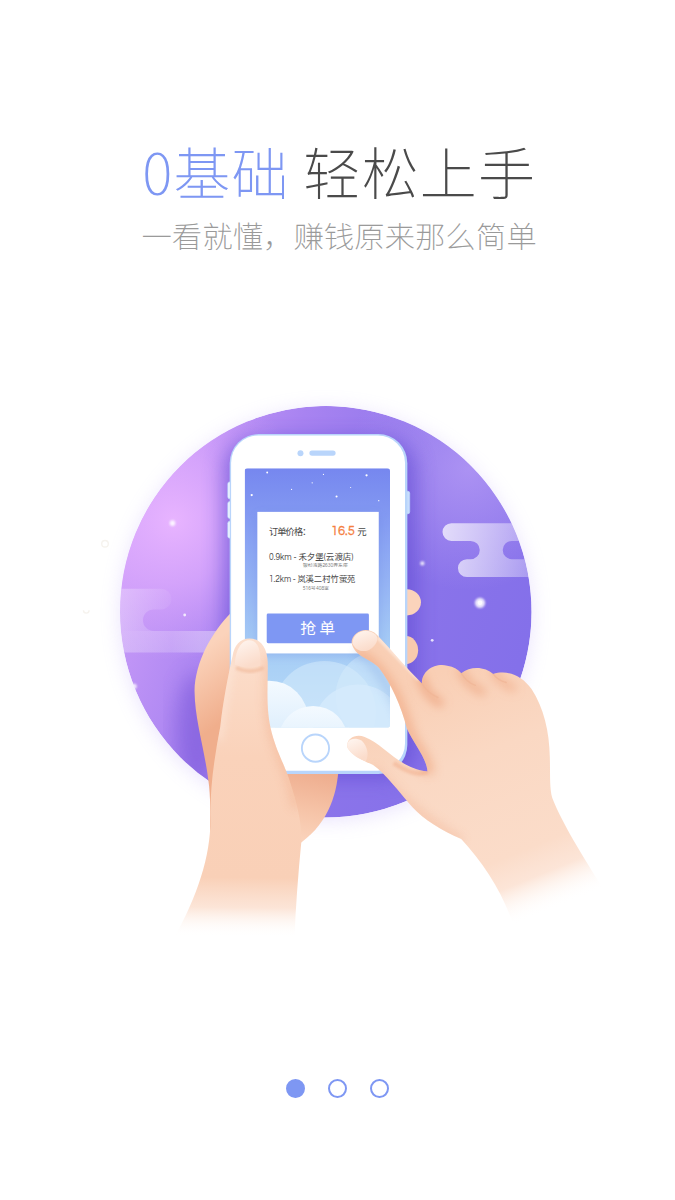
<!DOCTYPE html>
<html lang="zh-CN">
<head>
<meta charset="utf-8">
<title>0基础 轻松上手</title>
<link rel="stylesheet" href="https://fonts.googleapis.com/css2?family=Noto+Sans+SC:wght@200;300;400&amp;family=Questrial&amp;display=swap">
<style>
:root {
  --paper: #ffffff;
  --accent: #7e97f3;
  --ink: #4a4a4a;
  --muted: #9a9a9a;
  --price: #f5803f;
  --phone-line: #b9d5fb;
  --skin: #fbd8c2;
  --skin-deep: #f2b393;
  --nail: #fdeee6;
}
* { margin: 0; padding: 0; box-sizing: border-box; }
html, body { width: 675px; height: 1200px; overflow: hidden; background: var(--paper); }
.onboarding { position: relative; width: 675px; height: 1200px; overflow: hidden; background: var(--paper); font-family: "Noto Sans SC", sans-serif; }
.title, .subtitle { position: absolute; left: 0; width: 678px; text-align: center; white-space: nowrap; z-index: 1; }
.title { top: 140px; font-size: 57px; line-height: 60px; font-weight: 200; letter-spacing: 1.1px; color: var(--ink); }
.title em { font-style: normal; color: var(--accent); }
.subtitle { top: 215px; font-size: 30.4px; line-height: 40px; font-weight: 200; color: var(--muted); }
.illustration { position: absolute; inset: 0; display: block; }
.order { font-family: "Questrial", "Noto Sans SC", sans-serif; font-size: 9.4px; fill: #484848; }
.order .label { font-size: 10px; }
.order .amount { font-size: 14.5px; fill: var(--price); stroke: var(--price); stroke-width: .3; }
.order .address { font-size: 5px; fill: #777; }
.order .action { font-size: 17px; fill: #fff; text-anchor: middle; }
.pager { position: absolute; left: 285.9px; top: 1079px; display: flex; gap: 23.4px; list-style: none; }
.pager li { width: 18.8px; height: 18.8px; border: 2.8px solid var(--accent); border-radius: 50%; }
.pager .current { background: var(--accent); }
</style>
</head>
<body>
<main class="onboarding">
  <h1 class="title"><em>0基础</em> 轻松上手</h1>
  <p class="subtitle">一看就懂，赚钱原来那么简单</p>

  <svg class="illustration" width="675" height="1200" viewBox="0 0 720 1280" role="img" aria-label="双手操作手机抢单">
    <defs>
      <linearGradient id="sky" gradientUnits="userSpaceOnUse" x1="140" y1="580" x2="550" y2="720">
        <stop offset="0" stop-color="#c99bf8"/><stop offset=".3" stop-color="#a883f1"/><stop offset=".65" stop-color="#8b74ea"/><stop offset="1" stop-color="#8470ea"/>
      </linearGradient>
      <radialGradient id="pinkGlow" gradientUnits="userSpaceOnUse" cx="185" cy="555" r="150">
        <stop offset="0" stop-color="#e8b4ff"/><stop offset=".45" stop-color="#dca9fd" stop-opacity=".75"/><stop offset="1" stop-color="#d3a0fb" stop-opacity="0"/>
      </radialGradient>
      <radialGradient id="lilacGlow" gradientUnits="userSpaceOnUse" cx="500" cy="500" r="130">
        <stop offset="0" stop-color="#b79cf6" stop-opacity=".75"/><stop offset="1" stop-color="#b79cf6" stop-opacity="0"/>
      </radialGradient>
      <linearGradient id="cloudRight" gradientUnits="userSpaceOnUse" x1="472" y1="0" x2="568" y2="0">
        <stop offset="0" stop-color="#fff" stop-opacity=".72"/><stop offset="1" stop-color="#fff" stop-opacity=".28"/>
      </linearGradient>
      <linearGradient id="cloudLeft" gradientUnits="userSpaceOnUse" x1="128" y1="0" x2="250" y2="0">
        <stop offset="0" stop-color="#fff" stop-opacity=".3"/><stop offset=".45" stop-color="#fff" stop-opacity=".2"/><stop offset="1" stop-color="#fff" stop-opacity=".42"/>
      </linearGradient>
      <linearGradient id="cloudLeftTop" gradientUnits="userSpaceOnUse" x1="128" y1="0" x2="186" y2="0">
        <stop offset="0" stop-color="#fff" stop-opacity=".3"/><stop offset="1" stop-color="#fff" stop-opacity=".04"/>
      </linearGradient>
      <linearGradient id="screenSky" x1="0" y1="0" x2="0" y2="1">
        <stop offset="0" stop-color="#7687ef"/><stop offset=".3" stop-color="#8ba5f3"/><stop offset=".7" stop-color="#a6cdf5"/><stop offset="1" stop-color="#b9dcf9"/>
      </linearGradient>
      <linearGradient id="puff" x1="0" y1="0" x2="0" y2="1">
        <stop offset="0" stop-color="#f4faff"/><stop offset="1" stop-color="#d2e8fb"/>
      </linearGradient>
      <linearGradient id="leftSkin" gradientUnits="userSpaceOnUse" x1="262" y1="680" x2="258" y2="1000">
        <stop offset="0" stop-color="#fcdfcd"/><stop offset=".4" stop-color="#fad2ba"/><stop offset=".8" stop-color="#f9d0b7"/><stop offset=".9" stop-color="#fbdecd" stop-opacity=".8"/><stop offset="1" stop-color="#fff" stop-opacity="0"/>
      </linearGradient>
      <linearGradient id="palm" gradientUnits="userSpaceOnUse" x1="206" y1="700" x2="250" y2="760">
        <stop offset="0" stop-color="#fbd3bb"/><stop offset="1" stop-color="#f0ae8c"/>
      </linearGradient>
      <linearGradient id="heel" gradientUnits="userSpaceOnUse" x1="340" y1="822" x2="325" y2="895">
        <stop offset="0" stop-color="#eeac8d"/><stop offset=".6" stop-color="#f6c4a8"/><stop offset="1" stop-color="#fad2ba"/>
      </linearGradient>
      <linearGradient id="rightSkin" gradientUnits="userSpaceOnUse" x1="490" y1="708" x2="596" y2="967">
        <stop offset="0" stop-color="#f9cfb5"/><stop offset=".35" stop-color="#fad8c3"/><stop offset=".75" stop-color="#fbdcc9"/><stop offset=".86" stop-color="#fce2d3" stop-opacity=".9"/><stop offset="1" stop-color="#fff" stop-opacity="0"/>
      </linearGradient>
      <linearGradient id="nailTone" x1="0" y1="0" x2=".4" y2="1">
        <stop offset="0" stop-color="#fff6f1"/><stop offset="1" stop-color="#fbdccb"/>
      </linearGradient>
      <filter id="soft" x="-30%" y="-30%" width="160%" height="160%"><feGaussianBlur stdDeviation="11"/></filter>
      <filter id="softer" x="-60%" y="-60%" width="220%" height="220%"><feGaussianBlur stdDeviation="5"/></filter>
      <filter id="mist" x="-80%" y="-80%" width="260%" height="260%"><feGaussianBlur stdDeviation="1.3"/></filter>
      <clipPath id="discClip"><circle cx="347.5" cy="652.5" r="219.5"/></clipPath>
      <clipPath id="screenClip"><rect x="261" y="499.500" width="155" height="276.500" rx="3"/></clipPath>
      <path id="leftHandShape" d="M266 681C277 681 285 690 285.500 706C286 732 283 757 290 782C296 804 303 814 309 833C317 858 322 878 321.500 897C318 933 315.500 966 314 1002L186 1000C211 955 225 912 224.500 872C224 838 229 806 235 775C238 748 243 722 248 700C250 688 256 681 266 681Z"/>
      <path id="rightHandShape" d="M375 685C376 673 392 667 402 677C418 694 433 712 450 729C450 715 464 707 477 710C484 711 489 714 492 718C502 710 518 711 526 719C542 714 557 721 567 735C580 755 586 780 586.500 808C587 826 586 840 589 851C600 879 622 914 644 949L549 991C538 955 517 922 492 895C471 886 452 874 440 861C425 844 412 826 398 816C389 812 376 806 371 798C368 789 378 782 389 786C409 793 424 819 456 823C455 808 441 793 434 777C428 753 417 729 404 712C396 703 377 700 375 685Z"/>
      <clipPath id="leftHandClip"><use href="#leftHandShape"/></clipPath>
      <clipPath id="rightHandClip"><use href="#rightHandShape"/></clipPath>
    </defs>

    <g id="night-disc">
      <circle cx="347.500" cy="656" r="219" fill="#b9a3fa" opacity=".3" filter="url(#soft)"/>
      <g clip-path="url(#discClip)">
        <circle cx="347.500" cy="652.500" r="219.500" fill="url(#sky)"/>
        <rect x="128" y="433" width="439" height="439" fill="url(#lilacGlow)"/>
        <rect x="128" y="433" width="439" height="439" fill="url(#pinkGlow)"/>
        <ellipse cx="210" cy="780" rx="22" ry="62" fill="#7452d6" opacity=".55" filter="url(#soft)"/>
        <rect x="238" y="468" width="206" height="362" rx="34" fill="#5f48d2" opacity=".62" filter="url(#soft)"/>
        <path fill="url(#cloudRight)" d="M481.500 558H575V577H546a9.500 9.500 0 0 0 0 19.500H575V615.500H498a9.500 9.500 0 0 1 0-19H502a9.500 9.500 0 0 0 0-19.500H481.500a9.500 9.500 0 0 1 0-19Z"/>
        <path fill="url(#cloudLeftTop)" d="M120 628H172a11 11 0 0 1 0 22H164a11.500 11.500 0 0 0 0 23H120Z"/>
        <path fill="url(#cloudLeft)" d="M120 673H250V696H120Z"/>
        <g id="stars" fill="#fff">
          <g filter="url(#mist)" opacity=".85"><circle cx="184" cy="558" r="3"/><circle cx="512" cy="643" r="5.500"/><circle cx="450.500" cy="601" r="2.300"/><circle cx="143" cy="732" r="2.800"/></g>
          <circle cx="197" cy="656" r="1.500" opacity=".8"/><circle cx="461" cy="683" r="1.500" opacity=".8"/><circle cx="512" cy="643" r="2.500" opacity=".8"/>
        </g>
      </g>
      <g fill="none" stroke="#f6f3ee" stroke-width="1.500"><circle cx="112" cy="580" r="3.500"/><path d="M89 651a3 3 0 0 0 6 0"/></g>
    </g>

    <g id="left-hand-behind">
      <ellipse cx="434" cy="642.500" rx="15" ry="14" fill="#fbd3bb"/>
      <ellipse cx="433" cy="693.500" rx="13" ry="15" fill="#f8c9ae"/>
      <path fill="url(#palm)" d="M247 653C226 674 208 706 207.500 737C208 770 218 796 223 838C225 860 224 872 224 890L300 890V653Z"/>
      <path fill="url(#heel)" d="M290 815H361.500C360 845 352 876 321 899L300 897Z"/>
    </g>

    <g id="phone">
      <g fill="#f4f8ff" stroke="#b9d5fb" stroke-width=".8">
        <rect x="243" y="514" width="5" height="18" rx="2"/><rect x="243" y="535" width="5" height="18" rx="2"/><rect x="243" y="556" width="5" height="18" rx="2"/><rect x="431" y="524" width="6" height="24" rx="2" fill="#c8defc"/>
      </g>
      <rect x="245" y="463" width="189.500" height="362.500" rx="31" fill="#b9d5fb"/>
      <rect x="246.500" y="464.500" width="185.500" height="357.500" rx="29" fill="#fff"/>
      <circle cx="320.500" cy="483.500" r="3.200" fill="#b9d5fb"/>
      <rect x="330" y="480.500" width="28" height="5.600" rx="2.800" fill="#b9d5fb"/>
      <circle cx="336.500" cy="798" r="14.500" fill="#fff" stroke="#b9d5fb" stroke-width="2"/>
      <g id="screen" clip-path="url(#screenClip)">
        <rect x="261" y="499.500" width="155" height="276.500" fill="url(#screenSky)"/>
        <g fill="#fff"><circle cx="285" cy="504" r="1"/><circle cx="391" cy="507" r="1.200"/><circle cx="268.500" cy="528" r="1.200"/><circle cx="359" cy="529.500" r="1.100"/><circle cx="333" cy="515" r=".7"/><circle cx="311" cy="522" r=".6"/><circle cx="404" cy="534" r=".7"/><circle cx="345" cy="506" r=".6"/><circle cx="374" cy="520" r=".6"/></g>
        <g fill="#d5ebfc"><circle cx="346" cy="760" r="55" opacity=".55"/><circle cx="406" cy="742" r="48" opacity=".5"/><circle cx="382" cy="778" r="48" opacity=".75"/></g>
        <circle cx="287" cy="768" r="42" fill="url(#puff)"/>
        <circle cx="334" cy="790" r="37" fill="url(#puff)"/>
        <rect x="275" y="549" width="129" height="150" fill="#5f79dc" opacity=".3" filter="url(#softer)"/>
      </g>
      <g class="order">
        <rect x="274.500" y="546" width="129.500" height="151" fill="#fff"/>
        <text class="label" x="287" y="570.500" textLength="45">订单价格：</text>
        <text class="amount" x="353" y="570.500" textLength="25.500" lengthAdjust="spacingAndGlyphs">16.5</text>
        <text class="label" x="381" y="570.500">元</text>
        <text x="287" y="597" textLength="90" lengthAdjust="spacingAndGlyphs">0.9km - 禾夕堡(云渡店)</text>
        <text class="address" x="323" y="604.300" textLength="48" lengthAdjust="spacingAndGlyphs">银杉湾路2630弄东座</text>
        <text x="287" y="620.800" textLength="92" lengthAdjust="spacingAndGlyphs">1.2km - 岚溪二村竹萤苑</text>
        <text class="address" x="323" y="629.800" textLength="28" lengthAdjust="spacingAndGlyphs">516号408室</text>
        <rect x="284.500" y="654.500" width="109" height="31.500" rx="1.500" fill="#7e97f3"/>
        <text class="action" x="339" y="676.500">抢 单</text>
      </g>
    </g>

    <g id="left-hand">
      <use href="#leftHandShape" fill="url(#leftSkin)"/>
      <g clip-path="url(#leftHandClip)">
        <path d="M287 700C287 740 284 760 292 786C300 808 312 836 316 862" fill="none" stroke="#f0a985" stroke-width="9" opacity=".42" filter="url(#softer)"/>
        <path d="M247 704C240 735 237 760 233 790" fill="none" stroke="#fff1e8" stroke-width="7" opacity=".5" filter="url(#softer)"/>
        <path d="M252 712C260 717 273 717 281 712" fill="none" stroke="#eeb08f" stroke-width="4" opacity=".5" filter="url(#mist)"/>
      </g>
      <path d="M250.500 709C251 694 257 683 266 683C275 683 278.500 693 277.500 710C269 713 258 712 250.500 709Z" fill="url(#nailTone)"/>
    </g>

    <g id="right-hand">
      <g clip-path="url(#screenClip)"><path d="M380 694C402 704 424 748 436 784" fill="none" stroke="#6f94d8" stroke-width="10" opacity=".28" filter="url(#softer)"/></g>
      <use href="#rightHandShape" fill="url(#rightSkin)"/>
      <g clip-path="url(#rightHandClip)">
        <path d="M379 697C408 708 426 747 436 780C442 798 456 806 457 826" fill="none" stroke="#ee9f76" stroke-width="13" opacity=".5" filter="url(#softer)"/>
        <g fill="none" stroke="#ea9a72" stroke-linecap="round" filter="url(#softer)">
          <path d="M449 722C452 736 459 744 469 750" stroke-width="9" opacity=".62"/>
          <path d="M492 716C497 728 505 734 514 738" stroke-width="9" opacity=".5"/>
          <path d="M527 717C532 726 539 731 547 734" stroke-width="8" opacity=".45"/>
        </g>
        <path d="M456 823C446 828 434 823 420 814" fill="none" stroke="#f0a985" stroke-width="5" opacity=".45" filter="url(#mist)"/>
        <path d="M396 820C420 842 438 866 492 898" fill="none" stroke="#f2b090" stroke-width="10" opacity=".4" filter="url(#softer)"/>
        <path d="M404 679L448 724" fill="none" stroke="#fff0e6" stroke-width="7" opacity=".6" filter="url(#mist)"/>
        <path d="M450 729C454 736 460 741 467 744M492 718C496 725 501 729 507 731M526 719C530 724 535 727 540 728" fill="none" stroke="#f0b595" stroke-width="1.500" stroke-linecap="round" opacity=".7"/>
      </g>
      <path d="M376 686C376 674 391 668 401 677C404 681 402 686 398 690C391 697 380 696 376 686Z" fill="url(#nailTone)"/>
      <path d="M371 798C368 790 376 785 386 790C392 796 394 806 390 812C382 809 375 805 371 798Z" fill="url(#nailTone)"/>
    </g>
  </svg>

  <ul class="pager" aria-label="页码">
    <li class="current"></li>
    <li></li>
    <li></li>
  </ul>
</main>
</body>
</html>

| EXERCISE DESCRIPTION |
For each line above that contains the word "softer", copy that line.

| REPLY TO THE EXERCISE |
      <filter id="softer" x="-60%" y="-60%" width="220%" height="220%"><feGaussianBlur stdDeviation="5"/></filter>
        <rect x="275" y="549" width="129" height="150" fill="#5f79dc" opacity=".3" filter="url(#softer)"/>
        <path d="M287 700C287 740 284 760 292 786C300 808 312 836 316 862" fill="none" stroke="#f0a985" stroke-width="9" opacity=".42" filter="url(#softer)"/>
        <path d="M247 704C240 735 237 760 233 790" fill="none" stroke="#fff1e8" stroke-width="7" opacity=".5" filter="url(#softer)"/>
      <g clip-path="url(#screenClip)"><path d="M380 694C402 704 424 748 436 784" fill="none" stroke="#6f94d8" stroke-width="10" opacity=".28" filter="url(#softer)"/></g>
        <path d="M379 697C408 708 426 747 436 780C442 798 456 806 457 826" fill="none" stroke="#ee9f76" stroke-width="13" opacity=".5" filter="url(#softer)"/>
        <g fill="none" stroke="#ea9a72" stroke-linecap="round" filter="url(#softer)">
        <path d="M396 820C420 842 438 866 492 898" fill="none" stroke="#f2b090" stroke-width="10" opacity=".4" filter="url(#softer)"/>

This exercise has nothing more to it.